Green – arsenic, not surprisingly with at least one fatality.
Pre-Nups Are So Old-Fashioned
In families where there was any money worth arguing about, a marriage settlement was created before the union of the happy couple could take place.
The family lawyers created legal documents to lay out the financial arrangements of the union. For example, the woman’s family may ensure that if the husband died, the widow would have something to live on, as well as to give her an allowance, called ‘pin money’, while he lived. They could also negotiate portions of money for any future children. (If only Mrs Dashwood’s parents had worked out a better arrangment for her in Sense and Sensibility). If the bride was a wealthy heiress, part of the agreement may have been to place her property and money in the hands of a trustee to keep it out of the hands of her husband. Often a bride from a wealthy family brought a large dowry to the marriage.
The Distinctions of Rank
I couldn’t help feeling pleased (think of pompous Sir Walter Elliot in Persuasion) to learn that a baronet, along with a knight, was at the bottom of the titled classes and was not even considered part of the peerage.
Dukes, marquesses, earls, viscounts and barons comprised the peerage, and those holding the title were often referred to as “Lord”, while baronets and knights had to be content with "Sir".
Have We Met?

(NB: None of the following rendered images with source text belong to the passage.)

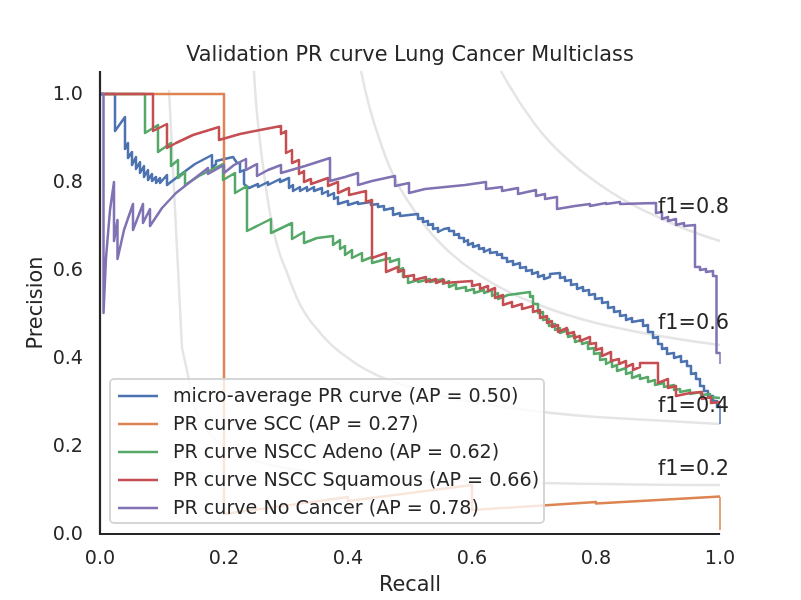
<!DOCTYPE html>
<html lang="en">
<head>
<meta charset="utf-8">
<title>Validation PR curve Lung Cancer Multiclass</title>
<style>
:root {
  --ink: #262626;
  --paper: #ffffff;
  --iso: #e5e5e5;
  --frame: #cccccc;
  --micro: #4c72b0;
  --scc: #dd8452;
  --adeno: #55a868;
  --squamous: #c44e52;
  --none: #8172b3;
}
* { box-sizing: border-box; margin: 0; padding: 0; }
html, body { width: 801px; height: 600px; overflow: hidden; background: var(--paper); }
.chart {
  position: relative; width: 801px; height: 600px;
  color: var(--ink);
  font: 19.1px/24px "DejaVu Sans", sans-serif;
  white-space: nowrap;
}
.chart h1, .axis-title, .iso-label { font-size: 20.8px; font-weight: 400; line-height: 24px; }
.chart h1 { position: absolute; left: 100px; top: 42px; width: 620px; text-align: center; }
.plot { position: absolute; inset: 0; width: 801px; height: 600px; }
.plot path, .plot polyline { fill: none; stroke-width: 2.5; stroke-linejoin: round; }
.iso { stroke: var(--iso); }
.micro { stroke: var(--micro); }
.scc { stroke: var(--scc); }
.adeno { stroke: var(--adeno); }
.squamous { stroke: var(--squamous); }
.none { stroke: var(--none); }
.plot .tail { stroke-width: 1.5; }
.plot .spines { stroke: var(--ink); stroke-width: 2.2; stroke-linecap: square; stroke-linejoin: miter; }
.ticks { position: absolute; display: flex; justify-content: space-between; list-style: none; }
.ticks-y { left: 40px; top: 82px; width: 43px; height: 464px; flex-direction: column; text-align: right; }
.ticks-x { left: 80px; top: 546px; width: 660px; }
.ticks-x li { width: 40px; text-align: center; }
.axis-title { position: absolute; }
.recall { left: 100px; top: 572px; width: 620px; text-align: center; }
.precision { left: -65px; top: 291px; width: 200px; text-align: center; transform: rotate(-90deg); }
.iso-label { position: absolute; left: 658px; }
.legend {
  position: absolute; left: 109px; top: 378px; width: 436px; height: 146px;
  padding: 2px 7px; list-style: none;
  background: rgba(255, 255, 255, .8);
  border: 2px solid rgba(204, 204, 204, .8); border-radius: 5px;
}
.legend li { display: flex; align-items: center; gap: 15px; height: 28px; }
.legend svg { width: 40px; height: 4px; flex: none; }
.legend line { stroke-width: 2.5; }
</style>
</head>
<body>
<main class="chart">
  <h1>Validation PR curve Lung Cancer Multiclass</h1>

  <svg class="plot" viewBox="0 0 801 600" role="img" aria-label="Precision and recall curves for each class">
    <g class="iso">
      <path d="M169 90L182 348L188 375L193 402Q202 432 224 446Q248 462 286 468Q330 476 410 479Q530 484 720 485"/>
      <path d="M254 71C256 115 261 154 267 195C271 222 276 249 286 270C296 298 303 314 317 329Q330 346 348 358Q373 377 410 387Q438 396 472 402Q530 412 596 417L720 424"/>
      <path d="M361 71Q369 110 379 138Q392 179 410 204Q424 227 441 244Q456 259 472 270Q500 290 534 303Q564 315 596 323Q650 336 720 345"/>
      <path d="M501 71Q516 99 534 123Q548 142 565 157Q580 171 596 182Q625 203 658 217Q687 231 720 241"/>
    </g>

    <polyline class="micro" points="100,94 115,94 115,131 125,117 125,149 128,143 128,158 132,152 132,165 136,157 136,169 140,162 140,173 144,166 144,177 148,170 148,180 152,174 152,181 156,177 156,183 160,178 160,183 167,175 167,185 180,175 195,164 212,155 212,168 216,164 216,161 233,157 237,163 240,163 240,172 244,170 244,184 249,188 258,184 258,187 268,182 268,185 280,179 280,182 289,178 289,188 293,185 293,191 300,187 300,191 307,187 307,191 314,187 314,191 322,188 322,194 328,191 328,196 334,193 334,199 338,197 338,204 348,201 348,205 358,202 358,204 371,202 371,205 378,204 378,207 384,206 384,210 393,208 393,215 400,213 400,216 418,214 418,219 423,218 423,222 428,221 428,225 433,224 433,229 438,228 438,232 444,229 449,228 449,231 454,231 454,235 459,234 459,238 464,238 464,242 468,240 468,245 473,243 473,247 479,245 479,249 484,248 484,252 490,249 490,253 497,252 497,255 502,254 502,258 507,258 507,262 513,261 513,265 520,263 520,268 526,267 526,271 532,270 532,274 538,272 538,277 544,275 544,279 550,277 550,274 560,273 560,278 565,277 565,281 571,280 571,285 577,284 577,289 583,287 583,291 589,290 589,295 595,294 595,299 602,298 602,303 608,302 608,308 614,307 614,312 620,311 620,316 626,315 626,320 632,318 632,322 643,320 643,326 648,325 648,332 653,332 653,338 658,337 658,344 662,344 662,349 667,348 667,354 674,353 674,358 681,356 681,362 687,361 687,366 691,366 691,374 696,373 696,379 700,379 700,386 704,386 704,391 708,391 708,396 713,396 713,401 717,401 717,407 720,407"/>
    <path class="micro tail" d="M720 405V424"/>

    <path class="scc" d="M100 94H224V514L348 497V501L472 485V510L596 502V503.5L720 496.5"/>
    <path class="scc tail" d="M720 497V530"/>

    <polyline class="adeno" points="100,94 145,94 145,133 158,125 158,152 171,143 171,166 178,160 178,178 185,172 185,185 199,176 223,164 223,180 235,173 235,193 247,186 247,231 259,225 271,219 271,233 292,223 292,239 304,232 304,243 317,238 333,236 333,245 340,240 340,249 345,246 345,255 352,250 352,258 362,253 362,261 372,257 372,263 390,258 390,262 399,259 399,270 403,268 403,277 408,276 408,283 418,280 418,282 430,279 430,282 443,279 443,284 449,281 449,287 456,284 456,289 466,287 466,291 474,289 474,293 484,290 484,293 492,290 492,296 498,293 498,299 508,295 530,292 530,297 533,296 533,304 538,304 538,313 543,312 543,320 549,319 549,326 555,324 555,330 560,328 560,333 568,330 568,337 575,335 575,342 582,340 582,344 588,342 588,349 594,348 594,354 600,353 600,360 606,359 606,364 612,361 612,367 617,365 617,371 626,368 626,374 632,372 632,378 640,375 640,379 648,377 648,382 655,380 655,385 664,383 664,387 674,385 674,390 680,389 680,392 690,390 690,394 701,392 701,395 710,394 710,397 720,398"/>

    <polyline class="squamous" points="100,94 153,94 153,131 167,124 167,148 176,143 193,135 206,131 219,127 219,140 240,134 260,130 281,126 281,134 286,131 286,153 292,150 292,163 299,160 299,174 304,171 304,182 311,179 311,184 328,178 328,186 338,182 338,193 349,188 349,195 366,191 366,202 372,200 372,258 386,253 386,272 398,267 398,272 404,270 404,277 414,275 414,280 426,277 426,282 436,279 436,283 444,280 444,283 472,281 472,286 480,284 480,289 488,286 488,291 495,288 495,298 503,295 503,305 512,302 512,307 522,304 522,309 533,306 533,312 540,310 540,318 547,316 547,323 552,321 552,327 558,325 558,332 567,328 567,334 574,332 574,338 580,336 580,341 590,337 590,344 596,343 596,350 602,348 602,356 611,352 611,361 619,359 619,364 626,361 626,367 633,364 633,370 640,367 640,363 658,363 658,383 668,379 668,388 676,386 676,396 690,393 702,392 702,399 711,397 711,403 720,402"/>

    <polyline class="none" points="100,94 103.5,94 103.5,313 106,258 110,210 114,182 114,241 117.500,220 117.500,259 124,230 133,204 133,230 143,204 143,223 150,209 150,226 162,208 176,193 190,182 208,168 208,174 224,165 224,173 234,165 246,159 246,170 257,164 257,176 268,170 281,165 281,173 305,166 330,158 330,181 345,177 358,173 358,185 372,181 395,176 395,186 409,183 409,193 425,189 445,187 465,185 486,182 486,189 502,187 502,191 518,188 518,194 536,190 536,196 545,194 545,199 557,197 557,209 575,206 590,204 590,206 606,203 606,204 620,202 620,204 656,203 656,213 662,212 662,219 668,217 668,221 676,219 676,225 684,223 684,226 695,225 695,267 700,267 700,270 706,269 706,272 713,271 713,276 716.500,276 716.500,353 720,353"/>
    <path class="none tail" d="M720 352V364"/>

    <path class="spines" d="M100 72V534H719"/>
  </svg>

  <ul class="ticks ticks-y">
    <li>1.0</li><li>0.8</li><li>0.6</li><li>0.4</li><li>0.2</li><li>0.0</li>
  </ul>
  <ul class="ticks ticks-x">
    <li>0.0</li><li>0.2</li><li>0.4</li><li>0.6</li><li>0.8</li><li>1.0</li>
  </ul>
  <p class="axis-title precision">Precision</p>
  <p class="axis-title recall">Recall</p>

  <p class="iso-label" style="top:194px">f1=0.8</p>
  <p class="iso-label" style="top:310px">f1=0.6</p>
  <p class="iso-label" style="top:393px">f1=0.4</p>
  <p class="iso-label" style="top:456px">f1=0.2</p>

  <ul class="legend">
    <li><svg class="micro" viewBox="0 0 40 4"><line x2="40" y1="2" y2="2"/></svg>micro-average PR curve (AP = 0.50)</li>
    <li><svg class="scc" viewBox="0 0 40 4"><line x2="40" y1="2" y2="2"/></svg>PR curve SCC (AP = 0.27)</li>
    <li><svg class="adeno" viewBox="0 0 40 4"><line x2="40" y1="2" y2="2"/></svg>PR curve NSCC Adeno (AP = 0.62)</li>
    <li><svg class="squamous" viewBox="0 0 40 4"><line x2="40" y1="2" y2="2"/></svg>PR curve NSCC Squamous (AP = 0.66)</li>
    <li><svg class="none" viewBox="0 0 40 4"><line x2="40" y1="2" y2="2"/></svg>PR curve No Cancer (AP = 0.78)</li>
  </ul>
</main>
</body>
</html>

A social inferior should only be introduced to one of superior social standing at the latter's initiation. Think of Mr. Darcy’s surprise and Elizabeth’s mortification when Mr. Collins dares to introduce himself to Mr. Darcy in Pride and Prejudice. It also explains the Elliots’ concern when they want to make contact with Lady Dalrymple without seeming improper in Persuasion.
A gentleman had to go in front of the lady when walking up a flight of stairs; if going down the stairs he had to follow behind her.
If a gentleman wished to converse with a female acquaintance he met in the street, he had to turn and walk with her. It was not polite to let a lady stand in the street.
Smoking was never done in the presence of a lady. Think of how the men always withdrew from the ladies for a while after dinner at gatherings.
A gentleman was always introduced to a lady, never the other way around.
Not a Slip-up
Dresses were virtually transparent at the beginning of the nineteenth century - I was shocked that I could see through Elizabeth Bennet’s dress in the BBC version of Pride and Prejudice, but as usual, the BBC was historically accurate. Dresses at the beginning of the century ‘were of thin muslin, with only light stays if that’ (a stay was one half of a corset, two stays were a whole one), ‘and a chemise underneath.’
As the century wore on, dresses became fuller, fabrics heavier, waistlines dropped to the actual waist and hoops and petticoats became the fashion.
Waste Not, Want Not
The nineteenth-century English understood how to recycle, although saving the environment was not their concern.
Dresses were handed down to ladies' maids, and servants often kept 'rag-bags' of discarded cloth that could then be sold on. For example, linen rags could be sold on to a paper manufacturer since paper was made of linen and rag for much of the century.
Used tea-leaves could be used to clean carpets, or sold on to be recycled and passed off as fresh tea. Even soot from the chimneys could be used for insect-killer.
The streets, the river and household garbage was scavenged by the desperately poor for anything that could be sold for a bit of cash. Even dog mess could be sold on to tan-yards which used it in processing leather.
Aah, the good old days..